Is this not precisely what would happen if a racing outfit got the keys to the product-planning department?
And now there is this – the 720S Track Pack. It’s a package McLaren has already applied to the 570S, both in coupé and Spider form, and with one in 10 orders specifying it as an option for those models, there is clearly an appetite for something a little bit raw, if not in substance then in style.
What's it like?
The motorsport expertise that allows McLaren to pull off cars such as the Senna is shot through all the marque’s products, so compared with the competition the 720S already feels considerably track-optimised.
The scuttle is sensationally low, and the Monocage II carbon tub that partly facilitates this design gives the chassis massive torsional rigidity. The brake pedal is also offset to encourage the driver to use his or her left foot, and to that end there’s relatively little servo assistance. Wonderful. There is no switchgear on the steering wheel, either – none at all – and for this tester the driving position is beyond reasonable criticism.
With a dry weight of 1283kg, the 720S is also light for something not only carrying a 4.0-litre twin-turbocharged V8 in its belly but with a footprint close to that of a 5 Series. The Track Pack takes another 24kg out of the equation with the generous use of carbonfibre and a set of ‘super-lightweight’ forged alloys shod in Pirelli P Zero Corsa tyres. In fact, it must save more weight than that, because a titanium harness bar (redundant in the case of our test car) has found its way into the cabin. Golly it looks good, but poor surfaces elicit the irritating squish of metal on leather in our 1800-mile test example.

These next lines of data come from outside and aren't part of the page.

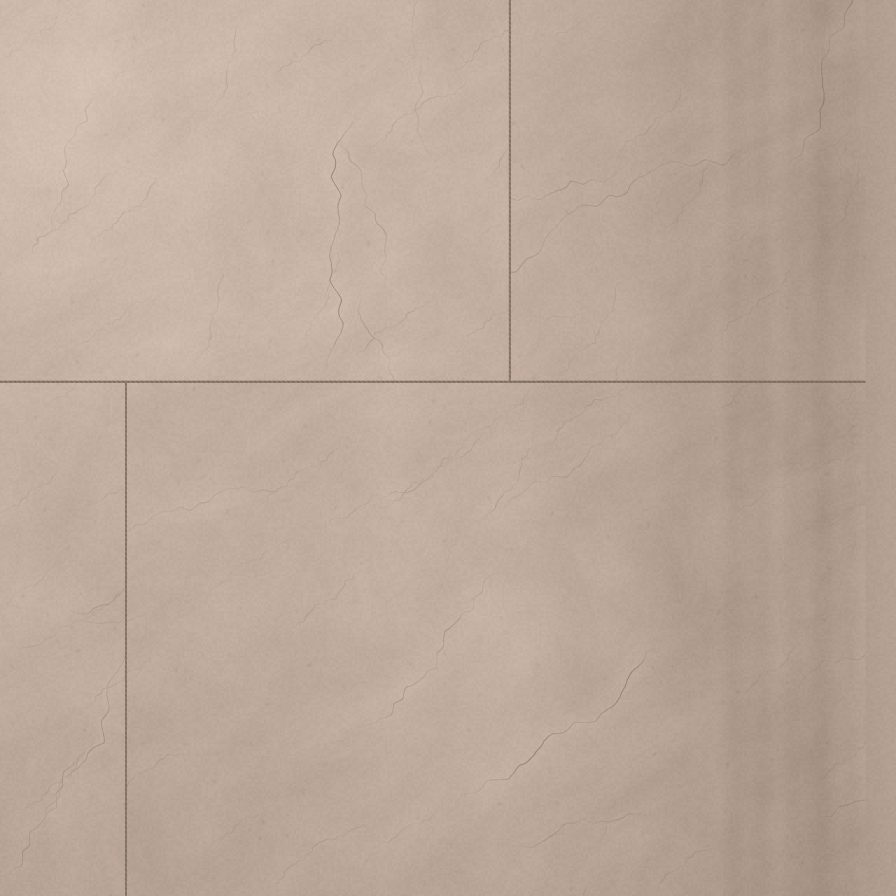
Reproduce this texture procedurally as a three.js fragment shader.

```glsl
// Warm beige stone slabs in two staggered courses with thin hatched joints.
// Layered sines give the mottling, cellular points the pits, and hashed cells
// the cracks; soft upright bands and a plain strip shade the right side.

varying vec2 vUv;

const vec3 STONE = vec3(0.742, 0.662, 0.609);
const vec3 JOINT_COLOR = vec3(0.45, 0.39, 0.34);
const vec3 CRACK_COLOR = vec3(0.46, 0.38, 0.33);
const float COURSE_Y = 0.574;        // height of the level joint
const float UPPER_JOINT_X = 0.569;
const float LOWER_JOINT_X = 0.1406;
const float STRIP_X = 0.966;         // left edge of the plain strip
const float JOINT_HALF = 0.0012;
const float HATCH_COUNT = 190.0;
const float CRACK_HALF = 0.0006;
const float GRAIN_CELLS = 384.0;
const float PIT_CELLS = 62.0;
const float TAU = 6.28318;

float hash(vec2 p) {
  vec3 q = fract(p.xyx * vec3(0.1031, 0.1030, 0.0973));
  q += dot(q, q.yzx + 33.33);
  return fract((q.x + q.y) * q.z);
}

vec2 hash2(vec2 p) { return vec2(hash(p), hash(p + 57.3)); }

mat2 rotation(float a) { return mat2(cos(a), -sin(a), sin(a), cos(a)); }

float triangle(float x) { return abs(fract(x) - 0.5) * 4.0 - 1.0; }

// Warped layers of sines, roughly -1 to 1
float mottle(vec2 p) {
  float sum = 0.0, amp = 0.5;
  for (int i = 0; i < 7; i++) {
    p = rotation(2.1) * p * 1.75 + 1.7;
    p += 0.7 * sin(p.yx * 0.8 + float(i));
    sum += amp * sin(p.x) * sin(p.y + 0.6);
    amp *= 0.7;
  }
  return sum;
}

// Small scattered pits from cellular points
float pits(vec2 p) {
  vec2 cell = floor(p);
  float dark = 0.0;
  for (int j = -1; j <= 1; j++)
    for (int i = -1; i <= 1; i++) {
      vec2 c = cell + vec2(i, j);
      vec2 d = rotation(3.0 * hash(c + 2.2)) * (p - c - hash2(c));
      float size = 0.05 + 0.2 * hash(c + 9.1);
      float shown = smoothstep(0.7, 1.0, hash(c + 4.7));
      dark = max(dark, shown * (1.0 - smoothstep(0.0, size, length(d * vec2(0.7, 1.2)))));
    }
  return dark;
}

// One long crack per cell: x is the line, y the pale bloom around it
vec2 cracks(vec2 uv, float scale, float angle, float seed, float px) {
  vec2 p = uv * scale, cell = floor(p), result = vec2(0.0);
  for (int j = -1; j <= 1; j++)
    for (int i = -1; i <= 1; i++) {
      vec2 c = cell + vec2(i, j) + seed;
      float r = hash(c + 3.3), phase = hash(c + 8.8);
      vec2 center = cell + vec2(i, j) + 0.25 + 0.5 * hash2(c);
      vec2 q = rotation(angle + (phase - 0.5) * 0.8) * (p - center);
      float path = 0.06 * sin(q.x * 4.0 + phase * TAU)
        + 0.028 * triangle(q.x * 2.3 + r * 5.0)
        + 0.010 * triangle(q.x * 7.3 + phase * 3.0)
        + 0.005 * sin(q.x * 61.0 + r * TAU);
      float d = abs(q.y - path) / scale;
      float reach = 0.45 + 0.3 * hash(c + 6.1);
      float taper = 1.0 - smoothstep(reach * 0.6, reach, abs(q.x));
      float wear = 0.72 + 0.28 * sin(q.x * 13.0 + r * 20.0);
      float shown = smoothstep(0.35, 0.95, r) * taper;
      float line = 1.0 - smoothstep(CRACK_HALF - px * 0.5, CRACK_HALF + px * 0.7, d);
      result.x = max(result.x, line * shown * wear);
      result.y = max(result.y, exp(-d * 75.0) * shown);
    }
  return result;
}

float jointLine(float d, float px) {
  return 1.0 - smoothstep(JOINT_HALF - px * 0.5, JOINT_HALF + px * 0.5, abs(d));
}

void main() {
  vec2 uv = vUv;
  float px = max(fwidth(uv.x), 0.0005);

  // Slab layout
  float upper = step(COURSE_Y, uv.y);
  float jointX = mix(LOWER_JOINT_X, UPPER_JOINT_X, upper);
  float column = step(jointX, uv.x);
  float seed = 11.0 + upper * 23.0 + column * 41.0;
  float strip = smoothstep(STRIP_X - px, STRIP_X + px, uv.x);

  // Broad light, upright bands and strip
  vec2 glow = (uv - vec2(0.02, 0.92)) * vec2(2.5, 2.7);
  float shade = 0.072 * exp(-dot(glow, glow)) + 0.004;
  shade -= 0.066 * smoothstep(0.52, 0.93, uv.x);
  shade -= 0.03 * (1.0 - smoothstep(0.0, 0.28, uv.y)) * (1.0 - 0.6 * uv.x);
  float bandZone = smoothstep(0.765, 0.785, uv.x) * (1.0 - strip);
  shade += 0.011 * bandZone * cos((uv.x - 0.875) * TAU / 0.09);
  shade += 0.006 * bandZone * sin(uv.x * 190.0);
  shade += 0.005 * sin(uv.x * 47.0) * smoothstep(0.25, 0.6, uv.x);
  shade += strip * (0.008 + 0.02 * smoothstep(STRIP_X, 1.0, uv.x));

  // Mottling, grain and pits
  vec2 grainUv = rotation(0.6) * uv * vec2(1.0, 1.15);
  float calm = 1.0 - 0.8 * strip;
  shade += calm * (0.02 * mottle(grainUv * 2.6 + seed) + 0.017 * mottle(grainUv * vec2(10.0, 15.0)));
  shade += 0.022 * (hash(floor(uv * GRAIN_CELLS)) - 0.5);
  shade -= calm * 0.035 * pits(uv * PIT_CELLS);

  // Cracks: steep in the upper left slab, slanting elsewhere
  float angle = mix(0.72, 1.75, upper * (1.0 - column));
  vec2 crack = cracks(uv, 3.6, angle, seed, px) * vec2(0.55, 0.024);
  crack = max(crack, cracks(uv, 5.6, angle - 0.25, seed + 5.0, px) * vec2(0.3, 0.014));
  crack = max(crack, cracks(uv, 10.0, 0.8, seed + 9.0, px) * vec2(0.2, 0.007));
  vec3 color = STONE + shade + crack.y * calm;
  color = mix(color, CRACK_COLOR, crack.x * calm * (1.0 - 0.9 * strip));

  // Hatched joints stop at the strip
  float level = jointLine(uv.y - COURSE_Y, px);
  float upright = jointLine(uv.x - jointX, px);
  float hatch = 0.8 + 0.14 * sin((uv.x + uv.y) * TAU * HATCH_COUNT);
  color = mix(color, JOINT_COLOR, max(level, upright * 0.9) * hatch * (1.0 - strip));

  gl_FragColor = vec4(color, 1.0);
}
```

A development engineer would identify the dynamic consequences of those changes but, on the road, with its many variables, I can’t pretend to have noticed any meaningful difference. The 720S remains wickedly slick on the move. The delicate hydraulic steering is perhaps even more of a pleasure to interact with through the Track Pack’s Alcantara rim, but the star of the show is the Proactive chassis, which with its cross-linked dampers is left unaltered. In any of its three modes, the set-up serves up a hallmark blend of gentle but unbreakable control, unless you’ve found a particularly unloved B-road to splice along. Elsewhere, it is the stuff of magic carpets.
The more easily appreciable elements of the Track Pack are also satisfying. The carbonfibre racing seats, available in two sizes, will cup the buttocks, hips and ribs of both you and your passenger magnificently and are a lasting source of confidence. The sport exhaust also gives the 720S a valuable injection of passion at the top of the rev range, and the flat-finished carbonfibre dotted about the carbon suits the car’s Silicon Valley vibe. There’s plenty of carbon on the exterior, too, and in combination with the McLaren Orange paint you have to say that the 720S has never packed quite such a hard optical punch.